• [Work required]
Across the records, how many lines contain "board"? Answer with the number alone.

• [Data in this exercise]
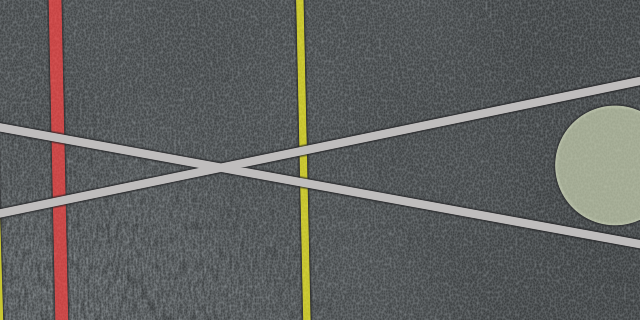
A WebGL 1 fragment shader for this background:

```glsl
precision highp float;
// Grainy charcoal board with red and yellow bars, two crossing pale strips and a disc.
uniform vec2 u_resolution;

const vec3 SLATE = vec3(0.335, 0.352, 0.360);
const vec3 RED = vec3(0.80, 0.29, 0.29);
const vec3 YELLOW = vec3(0.79, 0.78, 0.20);
const vec3 STRIP = vec3(0.75, 0.74, 0.74);
const vec3 DISC = vec3(0.65, 0.68, 0.59);
const vec3 RIM = vec3(0.14, 0.14, 0.15);

vec2 hash2(vec2 p) {
  vec3 q = fract(p.xyx * vec3(0.1031, 0.1030, 0.0973));
  q += dot(q, q.yzx + 33.33);
  return fract((q.xx + q.yz) * q.zy);
}

// Distance to the nearest scattered point, centred near zero
float cellular(vec2 p) {
  vec2 cell = floor(p);
  vec2 local = fract(p);
  float nearest = 2.0;
  for (int j = -1; j <= 1; j++) {
    for (int i = -1; i <= 1; i++) {
      vec2 offset = vec2(float(i), float(j));
      vec2 delta = offset + hash2(cell + offset) - local;
      nearest = min(nearest, dot(delta, delta));
    }
  }
  return sqrt(nearest) - 0.48;
}

// Signed distance to an endless band through a and b
float bandDistance(vec2 p, vec2 a, vec2 b, float halfWidth) {
  vec2 along = normalize(b - a);
  vec2 rel = p - a;
  return abs(rel.x * along.y - rel.y * along.x) - halfWidth;
}

float discDistance(vec2 p, vec2 center, float radius) {
  return length(p - center) - radius;
}

float coverage(float d, float pixel) {
  return 1.0 - smoothstep(-0.6 * pixel, 0.6 * pixel, d);
}

// Paints a shape above a thin soft dark rim
vec3 paint(vec3 base, vec3 color, float d, float rim, float pixel) {
  float shade = 1.0 - smoothstep(0.0, 0.009, d);
  base = mix(base, RIM, rim * shade);
  return mix(base, color, coverage(d, pixel));
}

// Slate surface with worn vertical streaks toward the lower left
vec3 board(vec2 p, float grain) {
  float wear = exp(-dot((p - vec2(0.30, 0.05)) * vec2(1.0, 1.5),
                        (p - vec2(0.30, 0.05)) * vec2(1.0, 1.5)) * 2.2);
  float streak = cellular(p * vec2(115.0, 24.0) + 7.0);
  float mottling = sin(p.x * 9.0 + sin(p.y * 5.0)) * sin(p.y * 7.0 + p.x * 3.0);
  float light = 0.035 * wear - 0.03 * smoothstep(1.0, 2.0, p.x);
  light += 0.008 * mottling + 0.17 * grain;
  light -= (0.035 + 0.14 * wear) * streak;
  return SLATE + light * vec3(0.97, 1.0, 1.02);
}

void main() {
  vec2 p = gl_FragCoord.xy / u_resolution.y;
  p.x *= 2.0 * u_resolution.y / u_resolution.x;
  float pixel = 1.0 / u_resolution.y;
  float grain = cellular(p * vec2(150.0, 115.0));
  vec3 color = board(p, grain);

  // Upright bars
  float redBar = bandDistance(p, vec2(0.193, 0.0), vec2(0.172, 1.0), 0.0200);
  float yellowBar = bandDistance(p, vec2(0.959, 0.0), vec2(0.937, 1.0), 0.0115);
  float edgeBar = bandDistance(p, vec2(0.002, 0.0), vec2(-0.016, 0.6), 0.0080);
  color = paint(color, RED + 0.06 * grain, redBar, 0.65, pixel);
  color = paint(color, YELLOW + 0.06 * grain, yellowBar, 0.75, pixel);
  color = paint(color, YELLOW, edgeBar, 0.65, pixel);

  // Pale disc with a faintly bright edge
  float disc = discDistance(p, vec2(1.922, 0.483), 0.187);
  float edgeGlow = 0.07 * smoothstep(-0.012, 0.0, disc);
  color = paint(color, DISC + edgeGlow + 0.05 * grain, disc, 0.65, pixel);

  // Crossing strips share one distance so their overlap stays clean
  float falling = bandDistance(p, vec2(0.0, 0.602), vec2(2.0, 0.237), 0.0130);
  float rising = bandDistance(p, vec2(0.0, 0.333), vec2(2.0, 0.747), 0.0130);
  color = paint(color, STRIP, min(falling, rising), 0.75, pixel);

  gl_FragColor = vec4(clamp(color, 0.0, 1.0), 1.0);
}
```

• [Written solution]
3